-- Task material follows --

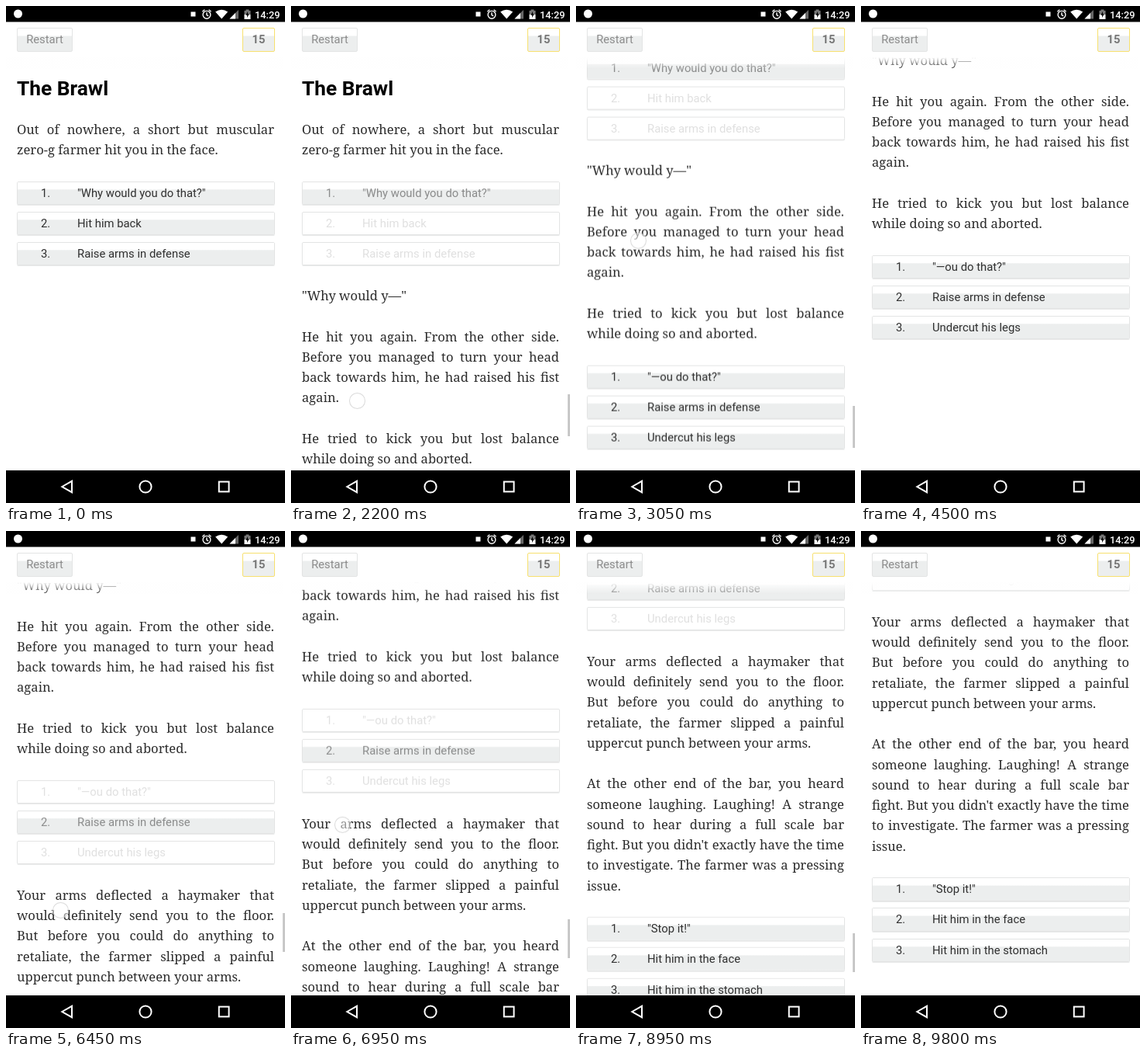
Write an HTML page that moves like this. It is 360x640 px and loops after 9850 ms.

```html
<!DOCTYPE html>
<html lang="en">
<head>
<meta charset="utf-8">
<title>The Brawl</title>
<style>
html, body { margin: 0; width: 100%; height: 100%; overflow: hidden; background: #fff; }
.stage { position: relative; width: 360px; height: 640px; overflow: hidden; background: #fff;
  font-family: Roboto, "Liberation Sans", sans-serif; --loop: 9850ms linear infinite; }
.stage > *, .story > *, .story p, .choices { position: absolute; }

/* story text */
.story { left: 0; top: 0; width: 360px; height: 1260px; animation: scroll var(--loop); }
.show1, .show2 { left: 0; top: 0; }
h1 { left: 14px; top: 90px; margin: 0; font: 700 26.3px/32px Roboto, sans-serif; color: #000; white-space: nowrap; }
p { left: 14px; width: 332px; margin: .6px 0 0; color: #2c2c2c;
  font: 16.63px/26.25px "Noto Serif", "Liberation Serif", serif; }
p span { display: block; white-space: nowrap; text-align: justify; text-align-last: justify; }
p span:last-child { text-align-last: left; }

/* choices */
.choices { left: 14px; width: 333px; }
.choice { position: relative; box-sizing: border-box; height: 30.5px; margin-bottom: 8.6px;
  border: 1px solid #e3e4e4; border-radius: 2px; box-shadow: 0 1px 0 #e8e9e9;
  font-size: 14.83px; line-height: 28.5px; color: #303030; white-space: nowrap; }
.choice::before { content: ""; position: absolute; inset: 0; }
.choice::before, .btn { background: linear-gradient(#fff 31%, #eceeee 35%); }
.choice b, .choice i { position: absolute; top: 0; font-weight: 400; font-style: normal; }
.choice b { left: 30px; }
.choice i { left: 77px; }

/* a tap settles one group of choices and reveals the next passage */
.tap1 .choice b, .tap1 .choice i, .tap1 .off::before, .show1 { animation: tap1 var(--loop); }
.tap2 .choice b, .tap2 .choice i, .tap2 .off::before, .show2 { animation: tap2 var(--loop); }
.show1, .show2 { --from: 0; --to: 1; }
.choice { --from: 1; --to: .52; }
.off { --to: .15; }
.off::before { --to: 0; }

@keyframes tap1 {
  0%, 8.6% { opacity: var(--from); }
  11.4%, 100% { opacity: var(--to); }
}
@keyframes tap2 {
  0%, 54.3% { opacity: var(--from); }
  56.8%, 100% { opacity: var(--to); }
}

@keyframes scroll {
  0% { transform: translateY(0); }
  22.335% { transform: translateY(0); animation-timing-function: cubic-bezier(.4, .05, .8, .58); }
  30.964% { transform: translateY(-161px); animation-timing-function: cubic-bezier(.3, .42, .6, 1); }
  36.041% { transform: translateY(-303px); }
  65.482% { transform: translateY(-303px); animation-timing-function: cubic-bezier(.3, .1, .7, .7); }
  70.558% { transform: translateY(-395px); animation-timing-function: cubic-bezier(.1, .42, .3, 1); }
  79.695% { transform: translateY(-438px); }
  85.279% { transform: translateY(-438px); animation-timing-function: ease-in; }
  86.802% { transform: translateY(-442px); animation-timing-function: cubic-bezier(.35, .1, .45, 1); }
  93.909%, 100% { transform: translateY(-655px); }
}

/* scroll thumb */
.thumb { right: 0; top: 500px; width: 3px; height: 54px; background: #c8c8c8;
  animation: thumb var(--loop), thumb-fade var(--loop); }
@keyframes thumb {
  0% { top: 500px; height: 54px; }
  22.335% { top: 500px; height: 54px; animation-timing-function: cubic-bezier(.4, .05, .8, .58); }
  30.964% { top: 515px; height: 54px; animation-timing-function: cubic-bezier(.3, .42, .6, 1); }
  36.041%, 54% { top: 528px; height: 54px; }
  54.01% { top: 492px; height: 50px; }
  65.482% { top: 492px; height: 50px; animation-timing-function: cubic-bezier(.3, .1, .7, .7); }
  70.558% { top: 500px; height: 50px; animation-timing-function: cubic-bezier(.1, .42, .3, 1); }
  79.695%, 85.279% { top: 503.7px; height: 50px; }
  86.802% { top: 504px; height: 50px; animation-timing-function: cubic-bezier(.35, .1, .45, 1); }
  93.909%, 100% { top: 522px; height: 50px; }
}
@keyframes thumb-fade {
  0%, 22.29% { opacity: 0; }
  22.3%, 39.086% { opacity: 1; }
  41.6%, 65.43% { opacity: 0; }
  65.44%, 81.218% { opacity: 1; }
  83.7%, 85.7% { opacity: 0; }
  85.71%, 96.954% { opacity: 1; }
  99.4%, 100% { opacity: 0; }
}

/* fingertip */
.finger { left: -10.5px; top: -10.5px; width: 21px; height: 21px; box-sizing: border-box; border-radius: 50%;
  border: 1.5px solid rgba(205, 205, 205, .75); background: rgba(255, 255, 255, .5);
  animation: touch var(--loop), drag var(--loop); }
@keyframes touch {
  0%, 7.59% { opacity: 0; }
  7.6%, 9.1% { opacity: 1; }
  9.11%, 22.29% { opacity: 0; }
  22.3%, 31.4% { opacity: 1; }
  31.9%, 53.27% { opacity: 0; }
  53.28%, 54.8% { opacity: 1; }
  54.81%, 65.45% { opacity: 0; }
  65.46%, 71% { opacity: 1; }
  71.5%, 85.25% { opacity: 0; }
  85.26%, 90.3% { opacity: 1; }
  90.8%, 100% { opacity: 0; }
}
@keyframes drag {
  0%, 12% { transform: translate(112px, 243px); }
  12.01% { transform: translate(85px, 508px); }
  22.335% { transform: translate(85px, 508px); animation-timing-function: cubic-bezier(.4, .15, .8, .65); }
  30.964% { transform: translate(80px, 302px); }
  32% { transform: translate(80px, 268px); }
  32.01%, 58% { transform: translate(98px, 377px); }
  58.01% { transform: translate(70px, 488px); }
  65.482% { transform: translate(70px, 488px); animation-timing-function: cubic-bezier(.3, .15, .7, .75); }
  70.558% { transform: translate(66px, 378px); }
  71.5% { transform: translate(66px, 361px); }
  71.51%, 85.279% { transform: translate(118px, 482px); }
  86.802% { transform: translate(117px, 470px); animation-timing-function: cubic-bezier(.45, .1, .75, .75); }
  90.8%, 100% { transform: translate(112px, 300px); }
}

/* fixed bars */
.head { left: 0; top: 20px; width: 357px; height: 61px; background: linear-gradient(#fff 46px, rgba(255, 255, 255, 0)); }
.btn { top: 28px; height: 31px; box-sizing: border-box; border: 1px solid #e3e4e4; border-radius: 2px;
  font-size: 14.8px; line-height: 28px; text-align: center; color: #8c8c8c; }
.restart { left: 14px; width: 72px; }
.score { left: 305px; width: 42px; border-color: #f7e06e; font-weight: 700; color: #777; }
.bars { left: 0; top: 0; }
</style>
</head>
<body>
<div class="stage">
  <div class="story">
    <h1>The Brawl</h1>
    <p style="top:145.5px"><span>Out of nowhere, a short but muscular</span><span>zero-g farmer hit you in the face.</span></p>
    <div class="choices tap1" style="top:225.5px">
      <div class="choice"><b>1.</b><i>"Why would you do that?"</i></div>
      <div class="choice off"><b>2.</b><i>Hit him back</i></div>
      <div class="choice off"><b>3.</b><i>Raise arms in defense</i></div>
    </div>

    <div class="show1">
      <p style="top:359.5px"><span>"Why would y—"</span></p>
      <p style="top:412px"><span>He hit you again. From the other side.</span><span>Before you managed to turn your head</span><span>back towards him, he had raised his fist</span><span>again.</span></p>
      <p style="top:543.4px"><span>He tried to kick you but lost balance</span><span>while doing so and aborted.</span></p>
      <div class="choices tap2" style="top:623.7px">
        <div class="choice off"><b>1.</b><i>"—ou do that?"</i></div>
        <div class="choice"><b>2.</b><i>Raise arms in defense</i></div>
        <div class="choice off"><b>3.</b><i>Undercut his legs</i></div>
      </div>
    </div>

    <div class="show2">
      <p style="top:758.4px"><span>Your arms deflected a haymaker that</span><span>would definitely send you to the floor.</span><span>But before you could do anything to</span><span>retaliate, the farmer slipped a painful</span><span>uppercut punch between your arms.</span></p>
      <p style="top:915.9px"><span>At the other end of the bar, you heard</span><span>someone laughing. Laughing! A strange</span><span>sound to hear during a full scale bar</span><span>fight. But you didn't exactly have the time</span><span>to investigate. The farmer was a pressing</span><span>issue.</span></p>
      <div class="choices" style="top:1101.4px">
        <div class="choice"><b>1.</b><i>"Stop it!"</i></div>
        <div class="choice"><b>2.</b><i>Hit him in the face</i></div>
        <div class="choice"><b>3.</b><i>Hit him in the stomach</i></div>
      </div>
    </div>
  </div>

  <div class="head"></div>
  <div class="btn restart">Restart</div>
  <div class="btn score">15</div>
  <div class="thumb"></div>
  <div class="finger"></div>

  <svg class="bars" width="360" height="640" fill="#fff">
    <path d="M0 0h360v20.500H0zM0 598h360v42H0z" fill="#000"/>
    <circle cx="15.5" cy="10" r="5.5"/>
    <rect x="238.5" y="7.5" width="6" height="6"/>
    <g fill="none" stroke="#fff" stroke-width="1.4">
      <circle cx="259" cy="11.3" r="4.9"/>
      <path d="M259 8.3v3.2l2.2 1.4M253.4 7.2l3-2.5M264.6 7.2l-3-2.5"/>
    </g>
    <path d="M270.2 7.6Q278.2 1.8 286.2 7.6L278.2 16.5Z"/>
    <path d="M300 5v11.5h-11.5z" fill="#666"/>
    <path d="M296 9v7.5h-7.5z"/>
    <path d="M307.5 6h2V4.5h4V6h2v5h-8z" fill="#777"/>
    <path d="M307.5 11h8v6h-8z"/>
    <path d="M312 7l-2.7 4.8h1.8V15l2.7-4.8H312z" fill="#000"/>
    <text x="321" y="15.5" font-size="12.8" font-weight="500" font-family="Roboto, sans-serif">14:29</text>
    <g fill="none" stroke="#fff" stroke-width="2">
      <path d="M72.3 619L85 611.8v14.4z"/>
      <circle cx="180" cy="619" r="7.6"/>
      <rect x="274.8" y="612.6" width="12.8" height="12.8"/>
    </g>
  </svg>
</div>
</body>
</html>
```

-- Task material concluded --

> _Exercise prompt_: Each line of the entries where the string "translateY" occurs should be shown.

> _Answer to this exercise_:
  0% { transform: translateY(0); }
  22.335% { transform: translateY(0); animation-timing-function: cubic-bezier(.4, .05, .8, .58); }
  30.964% { transform: translateY(-161px); animation-timing-function: cubic-bezier(.3, .42, .6, 1); }
  36.041% { transform: translateY(-303px); }
  65.482% { transform: translateY(-303px); animation-timing-function: cubic-bezier(.3, .1, .7, .7); }
  70.558% { transform: translateY(-395px); animation-timing-function: cubic-bezier(.1, .42, .3, 1); }
  79.695% { transform: translateY(-438px); }
  85.279% { transform: translateY(-438px); animation-timing-function: ease-in; }
  86.802% { transform: translateY(-442px); animation-timing-function: cubic-bezier(.35, .1, .45, 1); }
  93.909%, 100% { transform: translateY(-655px); }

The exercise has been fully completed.